Virtual Museum of Canada

Miguasha : From water to land (The Miguasha National Park)

Miguasha fossils around the world

The many fossil-digging expeditions led by international teams over the years have dispersed large numbers of Miguasha fossils among the world’s great collections.Holoptychius jarvikimagnifying(60 kb) Of some 19,000 vertebrate specimens officially collected from the Miguasha site, about 8,500 – or approximately 44% of all finds – are kept outside Quebec.

Although the majority of fossils (just over 10,000) are housed in the Natural History Museum of the Parc national de Miguasha, some other collections are worth mentioning. Specimen P-222magnifying(32 kb)The five largest are: the private collection of William Graham-Smith (Boars Hill, England), with 2,043 Miguasha specimens (10%); the Naturhistoriska Riksmuseet in Stockholm, Sweden, with 1,287 specimens (6%); the Musée de géologie René-Bureau at the Université de Laval in Quebec City, with 923 specimens (4%); the Museum of Natural History in London, England, with 819 specimens (just under 4%); and the New York State Museum in Albany, New York, with 648 specimens (3%).

Eusthenopteron foordi at the Cleveland Museum of Natural Historymagnifying(68 kb)Paleontologists and students accustomed to Miguasha can feel quite at home when they get to the "Scaumenac Bay" section of these great collections. It is a proud moment to see the places of honour accorded these fossils in the display cases and drawers of such respectable institutions, especially considering that their human histories are usually much longer than Miguasha’s.

Holoptychius jarviki

Title: Holoptychius jarviki
Author: Parc national de Miguasha
Sources: Parc national de Miguasha
Year: 2002

The type specimen of the porolepiform Holoptychius jarviki was discovered at Miguasha by the American paleontologist William Patten in 1912. It is kept at the American Museum of Natural History in New York City.

Specimen P-222

Title: Specimen P-222
Author: Not available
Year: Not available

The famous P-222 specimen described in detail by Erik Jarvik and kept at the Swedish Museum of Natural History in Stockholm. It was sent to Erik Stensiö by Joseph Landry, a Miguasha resident, in 1925. The three-dimensional fossil skull of Eusthenopteron foordi was ground down a millimetre at a time to reveal its internal anatomy.

Eusthenopteron foordi at the Cleveland Museum of Natural History

Title: A Eusthenopteron foordi specimen at the Cleveland Museum of Natural History
Author: Bruce Frumker (specimen) and Fred Klus (cliff)
Sources: Parc national de Miguasha
Year: 1996
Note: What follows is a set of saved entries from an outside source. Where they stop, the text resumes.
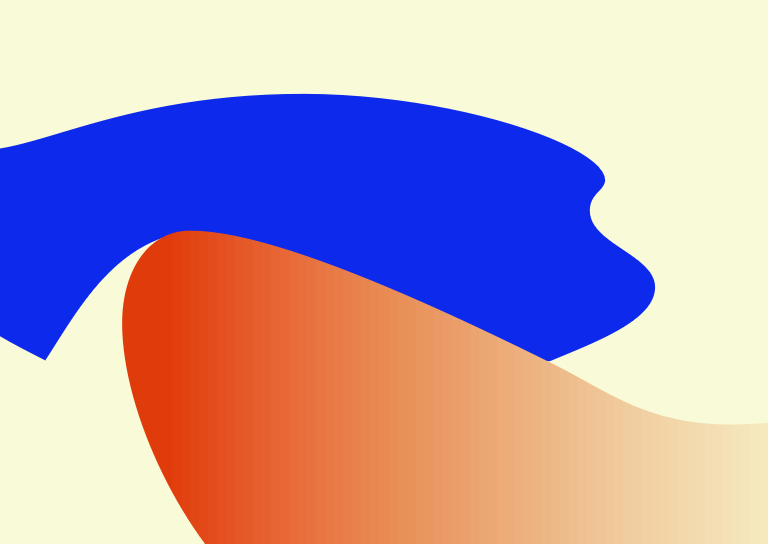
Write a WebGL 2 fragment shader that draws this background.

```glsl
#version 300 es
precision highp float;
// Flowing blue ribbon behind an orange wave that fades into a cream ground.

uniform vec2 u_resolution;
out vec4 outColor;

const int SEGMENTS = 24;
const vec3 CREAM = vec3(0.977, 0.982, 0.843);
const vec3 BLUE = vec3(0.047, 0.161, 0.925);

// A closed outline, traced curve by curve around one sample point.
struct Path {
    vec2 pen;       // current end of the outline
    float distSq;   // squared distance to the nearest edge
    float side;     // +1 outside, -1 inside
};

Path beginPath(vec2 start) {
    return Path(start, 1e6, 1.0);
}

vec2 bezier(vec2 a, vec2 b, vec2 c, vec2 d, float t) {
    float s = 1.0 - t;
    return s * s * s * a + 3.0 * s * t * (s * b + t * c) + t * t * t * d;
}

// Adds one straight edge: nearest distance and even-odd crossing test.
void addEdge(inout Path path, vec2 p, vec2 a, vec2 b) {
    vec2 edge = b - a;
    vec2 rel = p - a;
    vec2 gap = rel - edge * clamp(dot(rel, edge) / max(dot(edge, edge), 1e-12), 0.0, 1.0);
    path.distSq = min(path.distSq, dot(gap, gap));
    if ((a.y > p.y) != (b.y > p.y)) {
        float crossX = a.x + edge.x * (p.y - a.y) / edge.y;
        if (p.x < crossX) path.side = -path.side;
    }
}

// Adds a cubic from the pen to d, flattened into short edges.
void curveTo(inout Path path, vec2 uv, vec2 aspect, vec2 b, vec2 c, vec2 d) {
    vec2 last = path.pen;
    for (int i = 1; i <= SEGMENTS; i++) {
        vec2 next = bezier(path.pen, b, c, d, float(i) / float(SEGMENTS));
        addEdge(path, uv * aspect, last * aspect, next * aspect);
        last = next;
    }
    path.pen = d;
}

// Antialiased fill, one pixel wide at the edge.
float coverage(Path path, float pixel) {
    return clamp(0.5 - path.side * sqrt(path.distSq) / pixel, 0.0, 1.0);
}

Path ribbon(vec2 uv, vec2 aspect) {
    Path r = beginPath(vec2(0.0, 0.727));
    // long upper crest
    curveTo(r, uv, aspect, vec2(0.078, 0.745), vec2(0.189, 0.828), vec2(0.397, 0.8275));
    curveTo(r, uv, aspect, vec2(0.592, 0.8265), vec2(0.789, 0.732), vec2(0.788, 0.668));
    // notch and rounded tip
    curveTo(r, uv, aspect, vec2(0.786, 0.648), vec2(0.768, 0.644), vec2(0.768, 0.6125));
    curveTo(r, uv, aspect, vec2(0.768, 0.552), vec2(0.853, 0.531), vec2(0.853, 0.472));
    curveTo(r, uv, aspect, vec2(0.853, 0.411), vec2(0.775, 0.371), vec2(0.716, 0.336));
    // underside hidden by the wave, then the left hollow
    curveTo(r, uv, aspect, vec2(0.586, 0.336), vec2(0.299, 0.4465), vec2(0.215, 0.5645));
    curveTo(r, uv, aspect, vec2(0.138, 0.528), vec2(0.098, 0.4225), vec2(0.059, 0.3375));
    // lower tail, closed beyond the left border
    curveTo(r, uv, aspect, vec2(0.033, 0.356), vec2(0.013, 0.371), vec2(0.0, 0.382));
    curveTo(r, uv, aspect, vec2(-0.052, 0.419), vec2(-0.052, 0.714), vec2(0.0, 0.727));
    return r;
}

Path wave(vec2 uv, vec2 aspect) {
    Path w = beginPath(vec2(0.247, 0.576));
    // falling slope and shallow trough
    curveTo(w, uv, aspect, vec2(0.352, 0.5775), vec2(0.560, 0.443), vec2(0.716, 0.334));
    curveTo(w, uv, aspect, vec2(0.801, 0.275), vec2(0.853, 0.203), vec2(1.0, 0.223));
    // closed beyond the right and lower borders
    curveTo(w, uv, aspect, vec2(1.094, 0.236), vec2(1.094, -0.107), vec2(1.0, -0.107));
    curveTo(w, uv, aspect, vec2(0.7, -0.2), vec2(0.36, -0.178), vec2(0.267, 0.0));
    // left flank and rounded head
    curveTo(w, uv, aspect, vec2(0.206, 0.116), vec2(0.159, 0.280), vec2(0.159, 0.406));
    curveTo(w, uv, aspect, vec2(0.159, 0.502), vec2(0.193, 0.576), vec2(0.247, 0.576));
    return w;
}

float ramp(float from, float to, float x) {
    return clamp((x - from) / (to - from), 0.0, 1.0);
}

// Horizontal fade from red-orange to cream in fine vertical bands.
vec3 waveColor(float x, float bands) {
    float s = (floor(x * bands) + 0.5) / bands;
    vec3 color = vec3(0.880, 0.230, 0.040);
    color = mix(color, vec3(0.910, 0.430, 0.235), ramp(0.215, 0.39, s));
    color = mix(color, vec3(0.912, 0.540, 0.325), ramp(0.39, 0.50, s));
    color = mix(color, vec3(0.925, 0.675, 0.475), ramp(0.50, 0.66, s));
    color = mix(color, vec3(0.945, 0.810, 0.630), ramp(0.66, 0.83, s));
    return mix(color, vec3(0.965, 0.915, 0.755), ramp(0.83, 1.0, s));
}

void main() {
    vec2 uv = gl_FragCoord.xy / u_resolution;
    vec2 aspect = vec2(u_resolution.x / u_resolution.y, 1.0);
    float pixel = 1.0 / u_resolution.y;

    vec3 color = mix(CREAM, BLUE, coverage(ribbon(uv, aspect), pixel));
    color = mix(color, waveColor(uv.x, 85.0), coverage(wave(uv, aspect), pixel));
    outColor = vec4(color, 1.0);
}
```
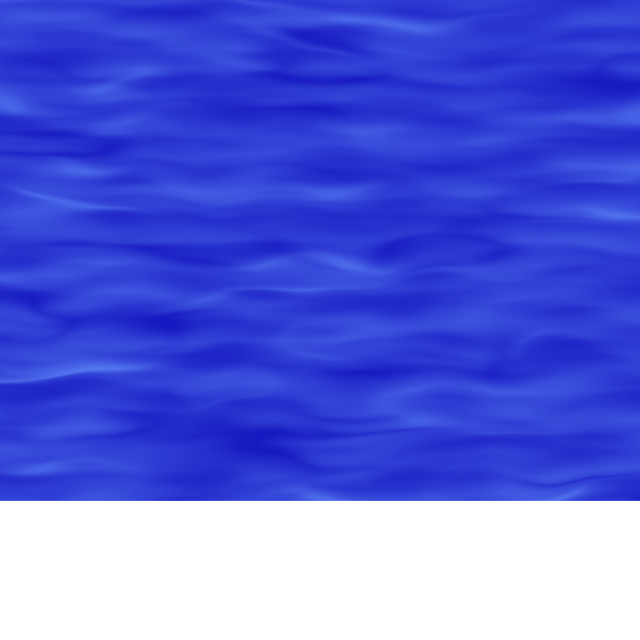
This texture is drawn by a WebGL 2 fragment shader. Its source:

```glsl
#version 300 es
precision highp float;

#define SHORE 0.2175
#define SWELL_FREQ vec2(4.2, 25.0)
#define CREST_FREQ vec2(2.6, 13.0)
#define WARP 0.55
#define BASE_TONE 0.37
#define SWELL_GAIN 0.36
#define CREST_GAIN 0.34
#define TROUGH_GAIN 0.30
#define SHARPNESS 13.0
#define DEEP vec3(0.08, 0.085, 0.75)
#define BRIGHT vec3(0.36, 0.515, 0.965)

uniform vec2 u_resolution;
out vec4 fragColor;

// Unit gradient picked by hashing a lattice cell
vec2 cellGradient(vec2 cell) {
    uvec2 q = uvec2(ivec2(cell)) * uvec2(1597u, 3571u);
    uint h = (q.x ^ (q.y >> 3u) ^ (q.y << 7u)) * 7919u + q.y;
    h = (h ^ (h >> 15u)) * 73244475u;
    h = (h ^ (h >> 16u)) * 73244475u;
    h ^= h >> 16u;
    float angle = float(h & 65535u) / 65536.0 * 6.28319;
    return vec2(cos(angle), sin(angle));
}

float gradientNoise(vec2 p) {
    vec2 i = floor(p), f = p - i;
    vec2 s = f * f * f * (f * (f * 6.0 - 15.0) + 10.0);
    float a = dot(cellGradient(i), f);
    float b = dot(cellGradient(i + vec2(1, 0)), f - vec2(1, 0));
    float c = dot(cellGradient(i + vec2(0, 1)), f - vec2(0, 1));
    float d = dot(cellGradient(i + vec2(1, 1)), f - vec2(1, 1));
    return mix(mix(a, b, s.x), mix(c, d, s.x), s.y);
}

// Layered noise, each layer folded by the ones before it
float swell(vec2 p) {
    float height = 0.0, amplitude = 1.0;
    for (int i = 0; i < 3; i++) {
        vec2 shift = vec2(17.3, 41.7) * float(i);
        height += amplitude * gradientNoise(p + shift + vec2(0.3, WARP) * height);
        p *= vec2(1.7, 1.6);
        amplitude *= 0.48;
    }
    return height;
}

// Thin soft line along the zero level of a field
float crease(float field) {
    return exp(-SHARPNESS * (sqrt(field * field + 0.0012) - 0.035));
}

// Patches in which creases show, fading at their ends
float patches(vec2 uv, float seed) {
    return smoothstep(-0.08, 0.42, gradientNoise(uv * vec2(3.4, 11.0) + seed));
}

void main() {
    vec2 uv = gl_FragCoord.xy / u_resolution;

    // Gentle bending of the whole surface
    vec2 bent = uv;
    bent.y += 0.016 * gradientNoise(uv * vec2(5.0, 6.0) + 9.0);
    bent.y += 0.006 * gradientNoise(uv * vec2(11.0, 14.0) + 57.0);

    // Broad light and dark swell
    float height = swell(bent * SWELL_FREQ);

    // Bright crests and dark troughs
    vec2 p = bent * CREST_FREQ + vec2(0.0, 0.22 * height);
    float crest = crease(gradientNoise(p + 83.4)) * patches(bent, 23.1);
    float trough = crease(gradientNoise(p * 1.15 + 131.7)) * patches(bent, 67.9);

    float tone = BASE_TONE + SWELL_GAIN * height
               + CREST_GAIN * crest - TROUGH_GAIN * trough;
    vec3 water = mix(DEEP, BRIGHT, smoothstep(-0.15, 1.15, tone) * 0.95 + 0.02);

    // Plain white strip below the water
    float pixel = 1.0 / u_resolution.y;
    float isWater = smoothstep(-0.5 * pixel, 0.5 * pixel, uv.y - SHORE);
    fragColor = vec4(mix(vec3(1.0), water, isWater), 1.0);
}
```
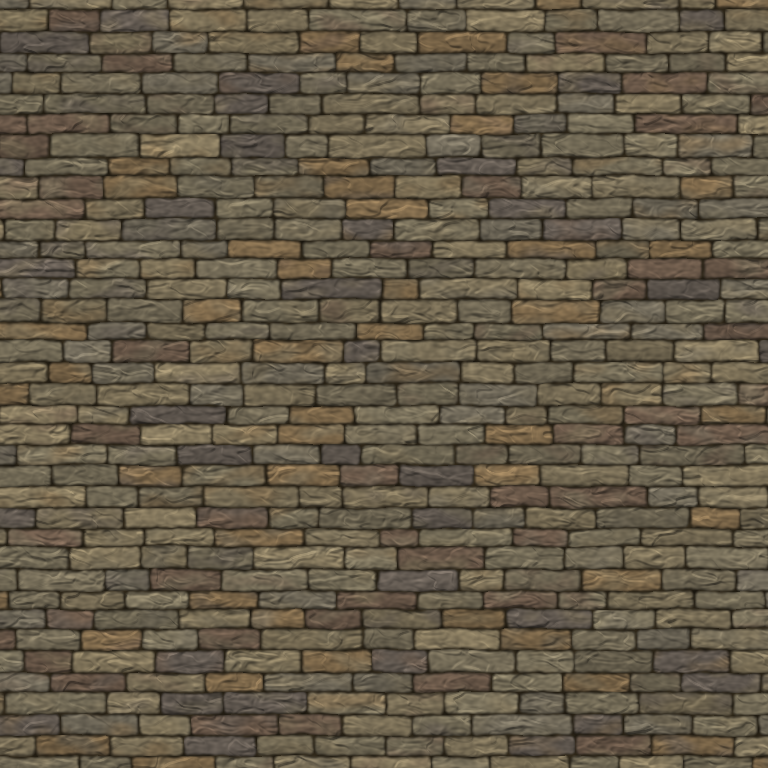
This texture is drawn by a WebGL 2 fragment shader. Its source:

```glsl
#version 300 es
precision highp float;

uniform vec2 u_resolution;
out vec4 fragColor;

const float ROWS = 37.2;            // courses up the canvas
const float COLS = 11.0;            // mean stones along a course
const float ROW_JITTER = 0.22;      // shift of bed joints, in courses
const float COL_JITTER = 0.52;      // shift of upright joints, in stones
const float JOINT = 0.0005;         // half width of a joint
const float CORNER = 0.0062;        // corner radius of a stone
const float WOBBLE = 0.0042;        // raggedness of the outline
const float BEVEL = 0.0042;         // depth of the worn, darker rim
const float RELIEF = 0.75;          // strength of the cleft surface
const float GRAIN = 0.20;           // strength of fine mottling
const float TONE_SPREAD = 0.16;     // brightness range between stones
const vec2 CLEFT_SCALE = vec2(30.0, 62.0);
const vec2 LIGHT_STEP = vec2(-0.0012, 0.0028);

const vec3 MORTAR = vec3(0.150, 0.125, 0.080);
const vec3 STONES[8] = vec3[8](
    vec3(0.425, 0.395, 0.320),      // olive grey
    vec3(0.405, 0.375, 0.305),      // moss grey
    vec3(0.435, 0.395, 0.310),      // buff
    vec3(0.400, 0.375, 0.320),      // cool grey
    vec3(0.470, 0.425, 0.330),      // pale sand
    vec3(0.445, 0.370, 0.265),      // ochre
    vec3(0.385, 0.320, 0.265),      // russet
    vec3(0.350, 0.320, 0.290));     // slate

// Integer hash giving two values in 0..1
vec2 hash2(vec2 cell) {
    uvec2 v = uvec2(ivec2(cell)) * 1664525u + 1013904223u;
    v.x += v.y * 1664525u;
    v.y += v.x * 1664525u;
    v ^= v >> 16u;
    v.x += v.y * 1664525u;
    v.y += v.x * 1664525u;
    v ^= v >> 16u;
    return vec2(v >> 8u) / 16777216.0;
}

float cornerSlope(vec2 cell, vec2 offset) {
    float angle = 6.28319 * hash2(cell).x;
    return dot(vec2(cos(angle), sin(angle)), offset);
}

float gradientNoise(vec2 p) {
    vec2 i = floor(p), f = p - i;
    vec2 w = f * f * f * (f * (f * 6.0 - 15.0) + 10.0);
    vec2 e = vec2(1.0, 0.0);
    return mix(mix(cornerSlope(i, f), cornerSlope(i + e.xy, f - e.xy), w.x),
               mix(cornerSlope(i + e.yx, f - e.yx), cornerSlope(i + 1.0, f - 1.0), w.x), w.y);
}

// Split stone face: chipped ledges over a broad swell
float cleftHeight(vec2 p) {
    vec2 q = p * CLEFT_SCALE;
    q += 0.9 * vec2(gradientNoise(q * 1.3 + 31.0), gradientNoise(q * 0.8 + 53.0));
    float swell = gradientNoise(q);
    float ledge = smoothstep(-0.05, 0.12, gradientNoise(q * 0.9 + 7.0));
    return swell * 0.6 + ledge * 0.30 + gradientNoise(q * 2.6) * 0.22;
}

float bedJoint(float row) {
    return row + ROW_JITTER * (hash2(vec2(row, 911.0)).x - 0.5);
}

float uprightJoint(float col, float row) {
    return col + COL_JITTER * (hash2(vec2(col, row + 300.0)).y - 0.5);
}

float roundedBox(vec2 p, vec2 halfSize, float radius) {
    vec2 d = abs(p) - halfSize + radius;
    return length(max(d, 0.0)) + min(max(d.x, d.y), 0.0) - radius;
}

void main() {
    vec2 uv = gl_FragCoord.xy / u_resolution.y;
    float pixel = 1.0 / u_resolution.y;

    // Course holding this point, with slightly wavering beds
    float y = uv.y * ROWS + 0.35 + 0.12 * gradientNoise(uv * vec2(14.0, 9.0));
    float row = floor(y);
    row += step(bedJoint(row + 1.0), y) - step(y, bedJoint(row));
    float bottom = bedJoint(row), top = bedJoint(row + 1.0);

    // Stone within the course, staggered from row to row
    float x = uv.x * COLS + 0.5 * mod(row, 2.0) + 0.5 * hash2(vec2(row, 57.0)).x;
    float col = floor(x);
    col += step(uprightJoint(col + 1.0, row), x) - step(x, uprightJoint(col, row));
    float left = uprightJoint(col, row), right = uprightJoint(col + 1.0, row);

    vec2 unit = 1.0 / vec2(COLS, ROWS);
    vec2 halfSize = 0.5 * vec2(right - left, top - bottom) * unit;
    vec2 local = (vec2(x, y) - 0.5 * vec2(left + right, bottom + top)) * unit;
    vec2 pick = hash2(vec2(col + 70.0, row + 140.0));
    vec2 vary = hash2(vec2(col + 510.0, row + 620.0));

    // Ragged outline
    vec2 face = uv + floor(vary * 64.0);
    float ragged = gradientNoise(face * 42.0) + 0.5 * gradientNoise(face * 105.0);
    float dist = roundedBox(local, halfSize - JOINT, CORNER) + WOBBLE * ragged * 0.6;
    float stoneMask = 1.0 - smoothstep(-0.0010 - pixel, 0.0008 + pixel, dist);

    // Colour of the stone, with stains blending toward a second tone
    vec3 tone = STONES[int(pow(pick.x, 1.35) * 7.99)];
    vec3 stain = STONES[int(pick.y * 7.99)];
    float stainAmount = smoothstep(-0.2, 0.5, gradientNoise(face * vec2(22.0, 40.0) + 11.0));
    vec3 color = mix(tone, stain, 0.6 * stainAmount);
    color *= 1.02 + TONE_SPREAD * (vary.x - 0.5);

    // Light from above on the cleft face, then grain and worn rim
    float slope = cleftHeight(face) - cleftHeight(face + LIGHT_STEP);
    float chipped = smoothstep(-0.35, 0.35, gradientNoise(face * vec2(17.0, 30.0) + 5.0));
    float grain = gradientNoise(face * vec2(105.0, 165.0));
    float rim = smoothstep(0.0, BEVEL, -dist);
    float tilt = local.y / halfSize.y;
    float relief = clamp(RELIEF * slope * (0.35 + chipped), -0.36, 0.26);
    color *= 1.0 + relief + GRAIN * grain + 0.06 * tilt;
    color *= mix(0.74, 1.03, rim);

    vec3 joint = MORTAR * (1.0 + 0.6 * gradientNoise(uv * 90.0));
    fragColor = vec4(mix(joint, color, stoneMask), 1.0);
}
```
This specimen of Eusthenopteron foordi was featured on the cover of the book “Devonian Fishes and Plants of Miguasha”. It was discovered in a large sandstone block at the foot of the cliff by Allen Parent in 1966 and is now kept at the Cleveland Museum of Natural History. Image taken from H.P. Schultze and R. Cloutier (editors), 1996. Devonian Fishes and Plants of Miguasha, Quebec, Canada, Verlag Dr. Friedrich Pfeil.